Task goal. Your job is to set down the stretch of entries that opens with the line containing "240Q410 262 384" and closes with the line containing "350Q402 378 382". Keep both end lines, copy each exactly, and add nothing.

Task inputs.
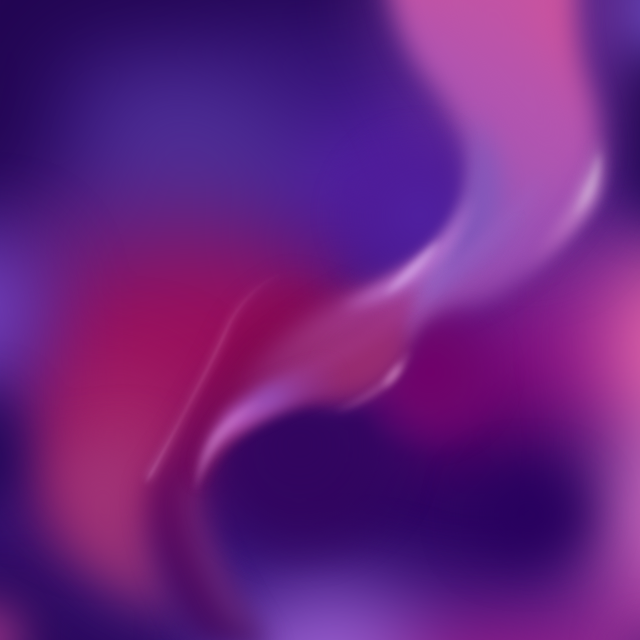
<!DOCTYPE html>
<html lang="en">
<head>
<meta charset="utf-8">
<title>Silk ribbon gradient</title>
<style>
:root {
  --night: #230552;
  --indigo: #2c0460;
  --slate: #4d2e96;
  --iris: #5420a4;
  --rose: #a43678;
  --crimson: #9a0f5c;
  --plum: #6c0068;
  --magenta: #8a1686;
  --shine: #dcb4ec;
}
html, body { margin: 0; height: 100%; overflow: hidden; background: var(--night); }
.artwork { display: block; width: 640px; height: 640px; }
</style>
</head>
<body>
<svg class="artwork" viewBox="0 0 640 640" role="img" aria-label="Abstract flowing ribbon of violet and magenta light">
  <defs>
    <filter id="haze" filterUnits="userSpaceOnUse" x="-200" y="-200" width="1040" height="1040" color-interpolation-filters="sRGB"><feGaussianBlur stdDeviation="42"/></filter>
    <filter id="mist" filterUnits="userSpaceOnUse" x="-200" y="-200" width="1040" height="1040" color-interpolation-filters="sRGB"><feGaussianBlur stdDeviation="25"/></filter>
    <filter id="soft" filterUnits="userSpaceOnUse" x="-100" y="-100" width="840" height="840" color-interpolation-filters="sRGB"><feGaussianBlur stdDeviation="13"/></filter>
    <filter id="silk" filterUnits="userSpaceOnUse" x="-100" y="-100" width="840" height="840" color-interpolation-filters="sRGB"><feGaussianBlur stdDeviation="7"/></filter>
    <filter id="gleam" filterUnits="userSpaceOnUse" x="0" y="0" width="640" height="640" color-interpolation-filters="sRGB"><feGaussianBlur stdDeviation="3.5"/></filter>
    <filter id="thread" filterUnits="userSpaceOnUse" x="0" y="0" width="640" height="640" color-interpolation-filters="sRGB"><feGaussianBlur stdDeviation="1.4"/></filter>
    <linearGradient id="ribbon-silk" gradientUnits="userSpaceOnUse" x1="500" y1="0" x2="220" y2="480">
      <stop offset="0" stop-color="#cc529c"/>
      <stop offset=".14" stop-color="#b254b0"/>
      <stop offset=".38" stop-color="#9656b8"/>
      <stop offset=".5" stop-color="#a04cac"/>
      <stop offset=".6" stop-color="#983084"/>
      <stop offset=".7" stop-color="#962c72"/>
      <stop offset=".84" stop-color="#842070"/>
      <stop offset="1" stop-color="#7c2070" stop-opacity=".5"/>
    </linearGradient>
    <linearGradient id="fold-shade" gradientUnits="userSpaceOnUse" x1="270" y1="290" x2="175" y2="620">
      <stop offset="0" stop-color="#84064f" stop-opacity=".5"/>
      <stop offset=".25" stop-color="#820850"/>
      <stop offset=".55" stop-color="#6e0a5c"/>
      <stop offset="1" stop-color="#440c64"/>
    </linearGradient>
    <linearGradient id="lilac-sheen" gradientUnits="userSpaceOnUse" x1="200" y1="475" x2="335" y2="360">
      <stop offset="0" stop-color="#c070b8" stop-opacity=".7"/>
      <stop offset=".35" stop-color="#b85cc0"/>
      <stop offset=".6" stop-color="#9854c0" stop-opacity=".8"/>
      <stop offset="1" stop-color="#9a3890" stop-opacity="0"/>
    </linearGradient>
    <linearGradient id="thread-light" gradientUnits="userSpaceOnUse" x1="285" y1="272" x2="145" y2="485">
      <stop offset="0" stop-color="#d070b0" stop-opacity="0"/>
      <stop offset=".35" stop-color="#d070a8" stop-opacity=".5"/>
      <stop offset=".7" stop-color="#d070a8" stop-opacity=".4"/>
      <stop offset=".95" stop-color="#d88cc8" stop-opacity=".6"/>
      <stop offset="1" stop-color="#d88cc8" stop-opacity="0"/>
    </linearGradient>
    <linearGradient id="rim-light" gradientUnits="userSpaceOnUse" x1="600" y1="135" x2="505" y2="290">
      <stop offset="0" stop-color="#c8a0cc" stop-opacity=".2"/>
      <stop offset=".3" stop-color="#d4a4d8"/>
      <stop offset=".6" stop-color="#c474c4" stop-opacity=".7"/>
      <stop offset="1" stop-color="#a040a4" stop-opacity="0"/>
    </linearGradient>
    <radialGradient id="indigo-fade" gradientUnits="userSpaceOnUse" cx="300" cy="445" r="135">
      <stop offset="0" stop-color="#32055f"/>
      <stop offset=".5" stop-color="#32055f" stop-opacity=".85"/>
      <stop offset="1" stop-color="#32055f" stop-opacity="0"/>
    </radialGradient>
    <radialGradient id="plum-fade" gradientUnits="userSpaceOnUse" cx="430" cy="372" r="85">
      <stop offset="0" stop-color="#70006a"/>
      <stop offset=".4" stop-color="#70066c" stop-opacity=".85"/>
      <stop offset="1" stop-color="#76087a" stop-opacity="0"/>
    </radialGradient>
    <radialGradient id="iris-fade" gradientUnits="userSpaceOnUse" cx="420" cy="215" r="100">
      <stop offset="0" stop-color="#5020a0"/>
      <stop offset=".45" stop-color="#4e1c98" stop-opacity=".8"/>
      <stop offset="1" stop-color="#4a1890" stop-opacity="0"/>
    </radialGradient>
  </defs>

  <rect width="640" height="640" fill="#38157a"/>

  <g id="backdrop" filter="url(#haze)">
    <path d="M-100-100H400V20H230L60 50 30 200H-100Z" fill="#220552"/>
    <path d="M110 70L250 80 330 190 260 215 80 200Z" fill="var(--slate)"/>
    <path d="M290 150L420 90 500 180 420 270 310 240Z" fill="var(--iris)"/>
    <path d="M20 210L200 190 300 230 250 290 20 300Z" fill="#68207c"/>
    <path d="M50 300L150 260 230 255 350 275 350 350 200 450 150 530 60 520 30 400Z" fill="var(--crimson)"/>
    <path d="M480 260L680 210V330L520 350Z" fill="#7c2a92"/>
    <path d="M400 330L520 300 680 290V430L520 430 400 430Z" fill="var(--magenta)"/>
    <ellipse cx="450" cy="395" rx="90" ry="50" fill="var(--plum)"/>
    <path d="M230 440L390 450 600 435 600 510 540 575 420 570 260 530Z" fill="var(--indigo)"/>
    <path d="M560 650L640 470H760V760H480Z" fill="#9c3498"/>
    <path d="M-100 570L20 530 90 610 200 640 180 760H-100Z" fill="#2a085c"/>
  </g>

  <g id="edge-glows">
    <g filter="url(#haze)">
      <ellipse cx="335" cy="665" rx="110" ry="75" fill="#9a5fd0"/>
      <ellipse cx="500" cy="665" rx="110" ry="50" fill="#9a1f8c"/>
      <ellipse cx="672" cy="345" rx="62" ry="90" fill="#f070ae"/>
      <ellipse cx="672" cy="500" rx="55" ry="90" fill="#d274c4"/>
      <ellipse cx="120" cy="440" rx="65" ry="70" fill="#a42a6c"/>
      <ellipse cx="-25" cy="310" rx="62" ry="65" fill="#7c48c8"/>
    </g>
    <g filter="url(#mist)">
      <path d="M55 450L150 440 145 500 155 560 190 620 110 590 60 540Z" fill="var(--rose)" opacity=".9"/>
      <ellipse cx="-16" cy="455" rx="36" ry="60" fill="#200656"/>
      <ellipse cx="-14" cy="640" rx="34" ry="34" fill="#b03c90"/>
      <ellipse cx="655" cy="130" rx="38" ry="85" fill="#200650"/>
      <ellipse cx="660" cy="8" rx="34" ry="46" fill="#6a4cc0"/>
      <ellipse cx="530" cy="515" rx="55" ry="40" fill="#28005e"/>
      <ellipse cx="655" cy="655" rx="34" ry="20" fill="#4a1470"/>
    </g>
  </g>

  <g id="fold">
    <path d="M290 280Q250 300 232 335 200 410 150 486 144 550 200 640L270 650Q205 560 200 495 215 445 270 410L390 310Z" fill="url(#fold-shade)" filter="url(#soft)"/>
    <path d="M186 480Q180 540 230 625L265 640Q208 550 202 490Z" fill="#7e4090" opacity=".5" filter="url(#soft)"/>
  </g>

  <g id="ribbon">
    <path d="M400-60Q360-20 400 40 440 90 455 150 480 240 540 250 590 200 600 140 600 60 620-60Z" fill="#a84cac" opacity=".55" filter="url(#haze)"/>
    <path d="M385-60Q385 20 425 75 468 120 468 170 460 225 400 275 330 300 280 345 225 395 200 485 225 425 290 398 360 405 395 370 412 325 470 300 550 265 590 195 606 150 588 90 565 30 580-60Z" fill="url(#ribbon-silk)" filter="url(#soft)"/>
    <path d="M430-40H540Q540 40 580 110 600 160 575 195 530 190 500 130 440 60 430-40Z" fill="#b656ae" opacity=".45" filter="url(#mist)"/>
    <path d="M595 150Q590 215 525 270 490 300 430 320 480 290 520 240 560 205 595 150Z" fill="#a04ab0" opacity=".7" filter="url(#soft)"/>
    <path d="M470 115Q508 160 498 215 475 270 425 305 405 295 435 260 476 200 470 115Z" fill="#7c58bc" opacity=".8" filter="url(#soft)"/>
    <path d="M545 170Q525 225 460 275 420 305 408 345 400 310 440 270 505 225 545 170Z" fill="#9c62c4" opacity=".45" filter="url(#silk)"/>
    <path d="M530 195Q510 245 465 280 500 265 530 195Z" fill="#7a48b0" opacity=".5" filter="url(#silk)"/>
  </g>

  <g id="ribbon-body">
    <path d="M425 255Q400 300 340 325 280 350 240 395 290 330 375 290Z" fill="#b04a9c" opacity=".6" filter="url(#soft)"/>
    <path d="M390 325Q412 335 398 372 360 400 325 392 330 345 390 325Z" fill="#9a2c70" opacity=".7" filter="url(#soft)"/>
    <path d="M425 285Q400 330 340 362 295 385 250 400 300 360 360 335Z" fill="#a83c8c" opacity=".4" filter="url(#silk)"/>
  </g>

  <g id="surrounding-shade" filter="url(#silk)">
    <path d="M197 510Q208 455 258 424 300 402 338 415 372 412 396 394L460 440V600H215Z" fill="url(#indigo-fade)"/>
    <path d="M455 305Q418 328 412 358 402 388 350 412L390 470H530V300Z" fill="url(#plum-fade)"/>
    <path d="M462 110Q474 190 440 232 412 262 368 284L300 300V110Z" fill="url(#iris-fade)"/>
  </g>

  <g id="highlights">
    <path d="M340 358Q275 372 228 412 203 440 197 482 210 445 248 426 290 404 335 390Z" fill="url(#lilac-sheen)" filter="url(#silk)"/>
    <path d="M262 400Q214 430 195 492 199 455 215 433 235 412 262 400Z" fill="#d084d0" opacity=".55" filter="url(#gleam)"/>
    <path d="M472 195Q450 240 405 268 375 290 340 308 385 302 420 280 458 250 472 195Z" fill="#cc86dc" opacity=".75" filter="url(#silk)"/>
    <path d="M440 240Q410 262 384 295 422 276 440 240Z" fill="var(--shine)" opacity=".65" filter="url(#gleam)"/>
    <path d="M462 225Q444 272 408 308 442 284 462 225Z" fill="#c8a0ea" opacity=".55" filter="url(#silk)"/>
    <path d="M598 135Q610 178 588 212 560 252 505 290 545 240 572 205 590 175 598 135Z" fill="url(#rim-light)" opacity=".85" filter="url(#silk)"/>
    <path d="M599 152Q602 186 574 216 590 188 599 152Z" fill="#d8c4dc" opacity=".6" filter="url(#gleam)"/>
    <path d="M410 350Q402 378 382 390 362 404 335 412 372 392 388 376Z" fill="#c070b0" opacity=".5" filter="url(#gleam)"/>
    <path d="M402 362Q399 378 383 387 388 374 402 362Z" fill="#e4a0d4" opacity=".7" filter="url(#gleam)"/>
    <path d="M288 271Q250 285 230 322 213 360 192 398 170 440 146 482" fill="none" stroke="url(#thread-light)" stroke-width="9" opacity=".45" filter="url(#gleam)"/>
    <path d="M285 272Q250 286 230 322 213 360 192 398 170 440 144 486" fill="none" stroke="url(#thread-light)" stroke-width="1.5" opacity=".7" filter="url(#thread)"/>
  </g>
</svg>
</body>
</html>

Written solution.
    <path d="M440 240Q410 262 384 295 422 276 440 240Z" fill="var(--shine)" opacity=".65" filter="url(#gleam)"/>
    <path d="M462 225Q444 272 408 308 442 284 462 225Z" fill="#c8a0ea" opacity=".55" filter="url(#silk)"/>
    <path d="M598 135Q610 178 588 212 560 252 505 290 545 240 572 205 590 175 598 135Z" fill="url(#rim-light)" opacity=".85" filter="url(#silk)"/>
    <path d="M599 152Q602 186 574 216 590 188 599 152Z" fill="#d8c4dc" opacity=".6" filter="url(#gleam)"/>
    <path d="M410 350Q402 378 382 390 362 404 335 412 372 392 388 376Z" fill="#c070b0" opacity=".5" filter="url(#gleam)"/>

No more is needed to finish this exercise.